*** Begin section ***

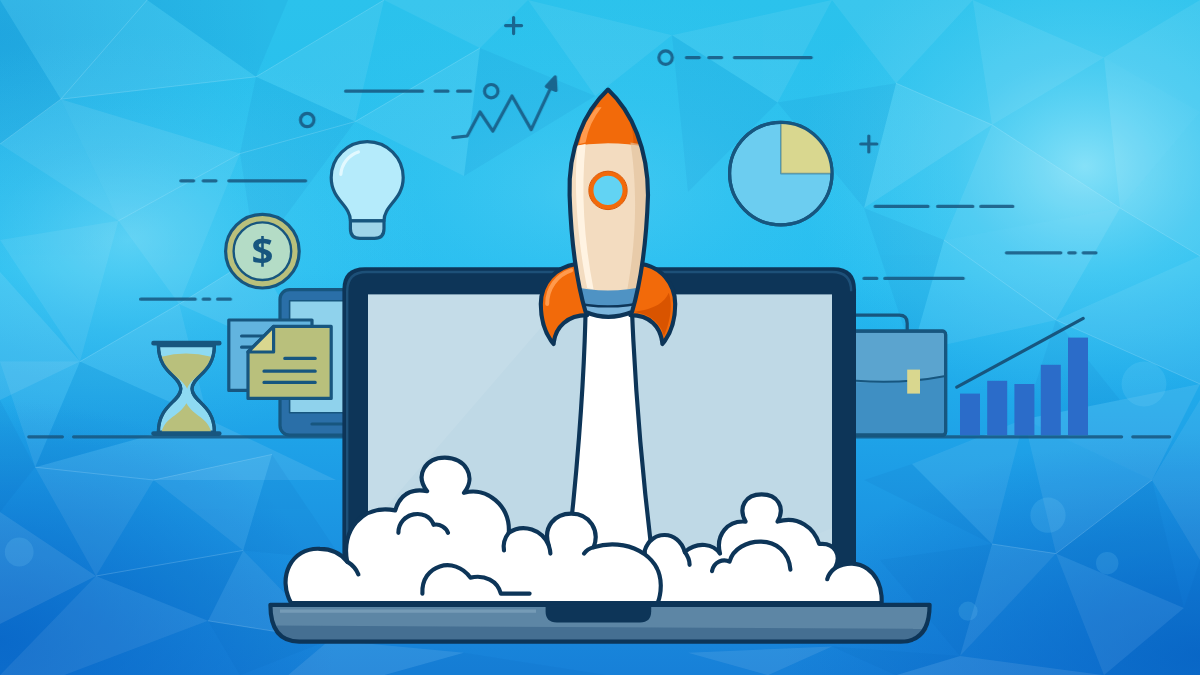
<!DOCTYPE html>
<html lang="en">
<head>
<meta charset="utf-8">
<title>Startup launch</title>
<link rel="stylesheet" href="https://fonts.googleapis.com/css2?family=Open+Sans:wght@700&display=swap">
<style>
:root{
  --navy:#0d3558; --ink:#17567f; --soft-ink:#1f6594;
  --orange:#f26a0a; --orange-deep:#d95400; --orange-light:#ff9a4d;
  --cream:#f3dcc0; --cream-light:#fff3e2; --window:#62d3f3; --band:#4f93c4;
  --screen:#bfd9e6; --smoke:#ffffff; --steel:#5d86a5; --steel-dark:#456f92;
  --gold:#b9c07c; --gold-light:#d9d78f; --bar:#2b6cc9; --pale:#a9dff3;
}
html,body{margin:0;padding:0;overflow:hidden}
.canvas{position:relative;width:1200px;height:675px;overflow:hidden;background:#22aee8}
.canvas svg{display:block;width:1200px;height:675px}
.line{fill:none;stroke:var(--ink);stroke-width:2;stroke-linecap:round;stroke-linejoin:round}
.icon{stroke:var(--ink);stroke-width:2;stroke-linejoin:round;stroke-linecap:round}
.bold{stroke:var(--navy);stroke-width:2.6;stroke-linejoin:round;stroke-linecap:round}
.lit{fill:#fff}
.shade{fill:#0553a8}
.dollar{font:700 24px "Open Sans",sans-serif;fill:var(--ink);text-anchor:middle}
</style>
</head>
<body>
<main class="canvas">
<svg viewBox="0 0 750 421.875" role="img" aria-label="Rocket launching from a laptop among business icons">
  <defs>
    <linearGradient id="sky" x1="0" y1="0" x2="0" y2="1">
      <stop offset="0" stop-color="#2bc2ec"/><stop offset=".4" stop-color="#25bdf0"/>
      <stop offset=".7" stop-color="#1d9de6"/><stop offset="1" stop-color="#1780d8"/>
    </linearGradient>
    <radialGradient id="glow"><stop offset="0" stop-color="#a5ecfb" stop-opacity=".75"/><stop offset=".45" stop-color="#79ddf7" stop-opacity=".35"/><stop offset="1" stop-color="#5fd4f5" stop-opacity="0"/></radialGradient>
    <radialGradient id="deep"><stop offset="0" stop-color="#0560c4" stop-opacity=".75"/><stop offset="1" stop-color="#0560c4" stop-opacity="0"/></radialGradient>
    <path id="plus" d="M-5 0H5M0-5V5"/>
    <circle id="ring" r="4.2"/>
    <clipPath id="hull"><path d="M380 56C365 70 355 93 356 122C357 152 361 178 366 195Q380 201 395 195C400 178 404 152 405 122C405 93 395 70 380 56Z"/></clipPath>
  </defs>

  <g id="background">
    <rect width="750" height="422" fill="url(#sky)"/>
    <ellipse cx="0" cy="400" rx="210" ry="150" fill="url(#deep)"/>
    <ellipse cx="750" cy="410" rx="260" ry="140" fill="url(#deep)"/>
    <ellipse cx="0" cy="20" rx="170" ry="150" fill="url(#deep)" opacity=".28"/>
    <ellipse cx="80" cy="150" rx="190" ry="130" fill="url(#glow)" opacity=".55"/>
    <ellipse cx="678" cy="104" rx="180" ry="150" fill="url(#glow)"/>
    <ellipse cx="370" cy="120" rx="240" ry="130" fill="url(#glow)" opacity=".28"/>
    <g id="facets">
      <g class="lit" opacity=".07">
        <path d="M0 0L92 0L38 62ZM92 0L160 48L38 62ZM0 90L38 62L74 138ZM74 138L150 96L112 190ZM0 150L74 138L50 226ZM160 48L240 0L222 76ZM222 76L300 30L290 110Z"/>
        <path d="M240 0L330 0L300 30ZM330 0L420 22L372 60ZM420 22L520 0L486 64ZM520 0L608 0L560 52ZM608 0L690 36L620 78ZM690 36L750 0V70ZM620 78L700 130L590 150ZM700 130L750 70V160Z"/>
        <path d="M0 226L50 226L22 292ZM50 226L112 190L130 262ZM22 292L96 300L60 360ZM96 300L170 284L152 344ZM60 360L130 388L40 422H0ZM152 344L206 400L130 388Z"/>
        <path d="M590 150L660 200L570 220ZM660 200L750 160V240ZM570 290L640 262L620 340ZM640 262L720 300L660 346ZM720 300L750 250V350ZM620 340L660 346L600 410ZM660 346L740 380L690 422Z"/>
      </g>
      <g class="lit" opacity=".09">
        <path d="M38 62L150 96L74 138ZM112 190L160 160L200 230ZM0 170L50 226L0 250ZM96 300L130 262L210 300ZM22 292L130 262L96 300ZM560 52L620 78L540 130ZM690 36L750 70L700 130ZM590 150L700 130L660 200Z"/>
        <path d="M206 400L290 408L240 422H180ZM430 408L520 404L480 422ZM600 410L690 422H560ZM640 262L750 240L720 300ZM0 320L60 360L0 390Z"/>
      </g>
      <g class="shade" opacity=".07">
        <path d="M92 0L160 48L180 0ZM0 0L38 62L0 90ZM150 96L222 76L160 160ZM160 48L222 76L150 96ZM300 30L372 60L290 110ZM420 22L486 64L430 120ZM486 64L560 52L540 130ZM540 130L590 150L570 220Z"/>
        <path d="M50 226L130 262L22 292ZM0 250L22 292L0 320ZM60 360L152 344L130 388ZM170 284L214 350L152 344ZM130 388L206 400L150 422ZM290 408L380 422H240Z"/>
        <path d="M540 300L570 290L620 340ZM620 340L600 410L550 350ZM660 346L720 300L740 380ZM740 380L750 350V422H690ZM660 200L700 250L640 262ZM520 404L600 410L560 422Z"/>
      </g>
    </g>
    <g fill="none" stroke="#d8f6ff" stroke-width=".6" opacity=".2">
      <path d="M0 90L38 62L92 0M38 62L160 48L240 0M74 138L150 96L222 76L300 30M50 226L112 190L160 160M22 292L96 300L170 284M60 360L152 344M560 52L620 78L700 130L750 160M590 150L660 200L750 240M620 340L660 346L720 300M130 388L206 400"/>
    </g>
    <g fill="#9be4ff" opacity=".13"><circle cx="655" cy="322" r="11"/><circle cx="692" cy="352" r="7"/><circle cx="12" cy="345" r="9"/><circle cx="715" cy="240" r="14"/><circle cx="605" cy="382" r="6"/></g>
  </g>

  <g id="accents" class="line" opacity=".85">
    <use href="#plus" x="321" y="16"/><use href="#plus" x="543" y="90"/>
    <use href="#ring" x="192" y="75"/><use href="#ring" x="307" y="57"/><use href="#ring" x="416" y="36"/>
    <path d="M216 57H264M272 57H280M286 57H294"/>
    <path d="M113 113H121M127 113H135M143 113H191"/>
    <path d="M429 36H437M443 36H451M459 36H507"/>
    <path d="M547 129H580M586 129H608M613 129H633"/>
    <path d="M629 158H663M668 158H672M677 158H685"/>
    <path d="M540 174H548M553 174H602"/>
    <path d="M88 187H122M127 187H131M136 187H144"/>
    <path d="M283 86L292 85L300 70L308 82L320 60L332 81L346 51"/>
    <path d="M347 48L341.500 54L347.500 56.500Z" fill="#17567f"/>
  </g>

  <g id="ground" class="line" opacity=".85"><path d="M18 273H39M46 273H214M535 273H701M708 273H731"/></g>

  <g id="light-bulb" class="icon">
    <path d="M219 138C219 128 207 125 207 111A22.500 22.500 0 0 1 252 111C252 125 240 128 240 138Z" fill="#b5ebfb"/>
    <path d="M219 138H240V143Q240 149 234 149H225Q219 149 219 143Z" fill="#9fd5ea"/>
    <path d="M213 109A16 16 0 0 1 224 95" fill="none" stroke="#e2f9ff"/>
  </g>

  <g id="coin" class="icon">
    <circle cx="164" cy="157" r="23" fill="var(--gold)"/>
    <circle cx="164" cy="157" r="18" fill="#b4dcc6" stroke-width="1.5"/>
    <text class="dollar" x="164" y="165.500" stroke="none">$</text>
  </g>

  <g id="pie-chart" class="icon">
    <circle cx="488" cy="108.500" r="32" fill="#6ccdf0"/>
    <path d="M488 108.500V76.500A32 32 0 0 1 520 108.500Z" fill="var(--gold-light)" stroke-width="0"/>
    <path d="M488 76.500V108.500H520" fill="none" stroke-width="1" opacity=".45"/>
    <circle cx="488" cy="108.500" r="32" fill="none"/>
  </g>

  <g id="tablet" class="icon">
    <rect x="175" y="181" width="62" height="91" rx="6" fill="#2a6fa8"/>
    <rect x="181" y="188" width="56" height="70" fill="#8fd2ec" stroke-width="1"/>
    <path d="M195 265H214"/>
  </g>

  <g id="documents" class="icon">
    <path d="M143 200H195V244H143Z" fill="#62b4df"/>
    <path d="M151 210H166M151 217H160" fill="none"/>
    <path d="M171 204H207V249H155V220Z" fill="var(--gold)"/>
    <path d="M171 204V220H155Z" fill="var(--gold-light)"/>
    <path d="M178 224H197M165 232H197M165 239H197" fill="none"/>
  </g>

  <g id="hourglass" class="icon">
    <path d="M99 216C99 233 113 235 113 243C113 251 99 253 99 270H134C134 253 120 251 120 243C120 235 134 233 134 216Z" fill="#8edaf2"/>
    <path d="M101 223Q116 219 132 223C129 234 119 236 117 243C114 236 104 234 101 223Z" fill="var(--gold)" stroke="none"/>
    <path d="M101 270C103 261 112 260 116.500 252C121 260 130 261 132 270Z" fill="var(--gold)" stroke="none"/>
    <path d="M99 216C99 233 113 235 113 243C113 251 99 253 99 270M134 270C134 253 120 251 120 243C120 235 134 233 134 216" fill="none"/>
    <path d="M96 214.500H137M96 271H137" fill="none" stroke-width="3"/>
  </g>

  <g id="briefcase" class="icon">
    <path d="M520 207V197H562Q567 197 567 202V207" fill="none"/>
    <rect x="510" y="207" width="81" height="65" rx="2" fill="#3f8fc3"/>
    <path d="M510 208H590V235Q560 241 510 238Z" fill="#5ba4cf" stroke="none"/>
    <path d="M535 238Q566 240 591 235" fill="none" stroke-width="1.300"/>
    <rect x="567" y="231" width="8" height="15" fill="var(--gold-light)" stroke="none"/>
    <rect x="510" y="207" width="81" height="65" rx="2" fill="none"/>
  </g>

  <g id="bar-chart">
    <g fill="var(--bar)">
      <rect x="600" y="246" width="12.500" height="26"/><rect x="617" y="238" width="12.500" height="34"/><rect x="634" y="240" width="12.500" height="32"/><rect x="650.500" y="228" width="12.500" height="44"/><rect x="667.500" y="211" width="12.500" height="61"/>
    </g>
    <path class="line" d="M598 242L677 199"/>
  </g>

  <g id="laptop-lid">
    <path d="M214 378V181Q214 167 228 167H521Q535 167 535 181V378Z" fill="var(--navy)"/>
    <path d="M217 378V182Q217 170 229 170H520Q532 170 532 182" fill="none" stroke="#1d5078" stroke-width="1.500"/>
    <rect x="230" y="184" width="290" height="194" fill="var(--screen)"/>
    <path d="M230 184H356L230 330Z" fill="#fff" opacity=".09"/>
    <path d="M520 184V330L405 378H520Z" fill="#fff" opacity=".06"/>
  </g>

  <path id="exhaust" class="bold" d="M366 194C365 242 360 305 354 352V377H410L407 342C402 300 397 245 395 194Z" fill="var(--smoke)"/>

  <g id="smoke" class="bold" fill="var(--smoke)">
    <path d="M403 377V344C407 331 424 331 428 345C436 338 446 340 450 346C447 334 455 325 466 326C461 317 466 309 476 309C486 309 491 317 486 326C499 322 509 330 512 340C522 339 526 347 522 355C536 347 552 357 551 377Z"/>
    <path d="M182 377C173 361 182 342 200 343C207 343 213 346 217 351C213 332 226 315 247 319C250 309 257 305 267 307C259 297 266 286 278 286C291 286 298 298 290 308C304 304 319 316 318 333C327 327 339 331 343 341C339 329 347 321 357 321C369 321 375 332 371 342C391 336 413 346 413 366Q413 372 411 377Z"/>
    <g fill="none">
      <path d="M249 333C249 320 267 317 271 328C275 327 279 330 280 333"/>
      <path d="M217 351Q222 354 224 359"/>
      <path d="M318 333Q314 338 315 344M343 341Q344 344 344 346M371 342Q367 343 365 346"/>
      <path d="M264 371C263 353 284 347 294 361C303 359 311 363 313 371H331"/>
      <path d="M428 345Q431 349 431 353M445 357C446 351 452 349 456 351C460 335 492 332 494 356"/>
      <path d="M522 355Q518 358 517 362"/>
    </g>
  </g>

  <g id="rocket">
    <g class="bold">
      <path d="M360 165C347 167 338 177 338 190C338 200 341 209 346 215C347 204 355 197 367 197Z" fill="var(--orange)"/>
      <path d="M401 165C413 167 422 177 422 190C422 200 419 209 414 215C413 204 406 197 394 197Z" fill="var(--orange)"/>
    </g>
    <path d="M357 169C348 172 342 180 342 190" fill="none" stroke="var(--orange-light)" stroke-width="2.500" stroke-linecap="round"/>
    <path d="M418 183C421 192 418 203 415 210C413 202 406 196 396 195C408 193 415 190 418 183Z" fill="var(--orange-deep)"/>
    <g clip-path="url(#hull)">
      <rect x="350" y="50" width="60" height="152" fill="var(--cream)"/>
      <path d="M350 50H410V93Q380 86 350 93Z" fill="var(--orange)"/>
      <path d="M380 50H410V93Q402 91 396 90C396 76 390 64 380 56Z" fill="var(--orange-deep)" opacity=".65"/>
      <path d="M394 89Q402 90 410 93V200H388C398 160 399 120 394 89Z" fill="#e2c19c" opacity=".65"/>
      <path d="M361 91C358 120 362 155 367 180L371 181C365 150 363 120 366 90Z" fill="var(--cream-light)"/>
      <path d="M373 67Q364 77 362 90L366 89Q368 77 376 67Z" fill="var(--orange-light)"/>
      <path d="M350 177Q380 186 410 177V187Q380 196 350 187Z" fill="var(--band)"/>
      <path d="M350 187Q380 196 410 187V205H350Z" fill="#7cb5dc"/>
      <path d="M350 187Q380 196 410 187" fill="none" stroke="var(--navy)" stroke-width="1.500"/>
    </g>
    <path class="bold" d="M380 56C365 70 355 93 356 122C357 152 361 178 366 195Q380 201 395 195C400 178 404 152 405 122C405 93 395 70 380 56Z" fill="none"/>
    <circle cx="380" cy="119" r="10.500" fill="var(--window)" stroke="var(--orange)" stroke-width="2.800"/>
    <circle cx="380" cy="119" r="12" fill="none" stroke="var(--orange-deep)" stroke-width=".6"/>
  </g>

  <g id="laptop-base">
    <path d="M169 378H581Q581 401 563 401H187Q169 401 169 378Z" fill="var(--steel)"/>
    <path d="M170 391Q175 401 187 401H563Q575 401 580 393Z" fill="var(--steel-dark)"/>
    <path d="M175 382H335" stroke="#86a9c2" stroke-width="2" opacity=".6"/>
    <path class="bold" d="M169 378H581Q581 401 563 401H187Q169 401 169 378Z" fill="none"/>
    <path d="M341 378H407V382Q407 389 400 389H348Q341 389 341 382Z" fill="var(--navy)"/>
  </g>
</svg>
</main>
</body>
</html>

*** End section ***

TASK STATEMENT - Reproduce exactly the lines above from the line with "90L38 62L92 0M38" to the line with "108.500V76.500A32 32 0", including both, and add nothing.

PROBLEM SOLUTION -
      <path d="M0 90L38 62L92 0M38 62L160 48L240 0M74 138L150 96L222 76L300 30M50 226L112 190L160 160M22 292L96 300L170 284M60 360L152 344M560 52L620 78L700 130L750 160M590 150L660 200L750 240M620 340L660 346L720 300M130 388L206 400"/>
    </g>
    <g fill="#9be4ff" opacity=".13"><circle cx="655" cy="322" r="11"/><circle cx="692" cy="352" r="7"/><circle cx="12" cy="345" r="9"/><circle cx="715" cy="240" r="14"/><circle cx="605" cy="382" r="6"/></g>
  </g>

  <g id="accents" class="line" opacity=".85">
    <use href="#plus" x="321" y="16"/><use href="#plus" x="543" y="90"/>
    <use href="#ring" x="192" y="75"/><use href="#ring" x="307" y="57"/><use href="#ring" x="416" y="36"/>
    <path d="M216 57H264M272 57H280M286 57H294"/>
    <path d="M113 113H121M127 113H135M143 113H191"/>
    <path d="M429 36H437M443 36H451M459 36H507"/>
    <path d="M547 129H580M586 129H608M613 129H633"/>
    <path d="M629 158H663M668 158H672M677 158H685"/>
    <path d="M540 174H548M553 174H602"/>
    <path d="M88 187H122M127 187H131M136 187H144"/>
    <path d="M283 86L292 85L300 70L308 82L320 60L332 81L346 51"/>
    <path d="M347 48L341.500 54L347.500 56.500Z" fill="#17567f"/>
  </g>

  <g id="ground" class="line" opacity=".85"><path d="M18 273H39M46 273H214M535 273H701M708 273H731"/></g>

  <g id="light-bulb" class="icon">
    <path d="M219 138C219 128 207 125 207 111A22.500 22.500 0 0 1 252 111C252 125 240 128 240 138Z" fill="#b5ebfb"/>
    <path d="M219 138H240V143Q240 149 234 149H225Q219 149 219 143Z" fill="#9fd5ea"/>
    <path d="M213 109A16 16 0 0 1 224 95" fill="none" stroke="#e2f9ff"/>
  </g>

  <g id="coin" class="icon">
    <circle cx="164" cy="157" r="23" fill="var(--gold)"/>
    <circle cx="164" cy="157" r="18" fill="#b4dcc6" stroke-width="1.5"/>
    <text class="dollar" x="164" y="165.500" stroke="none">$</text>
  </g>

  <g id="pie-chart" class="icon">
    <circle cx="488" cy="108.500" r="32" fill="#6ccdf0"/>
    <path d="M488 108.500V76.500A32 32 0 0 1 520 108.500Z" fill="var(--gold-light)" stroke-width="0"/>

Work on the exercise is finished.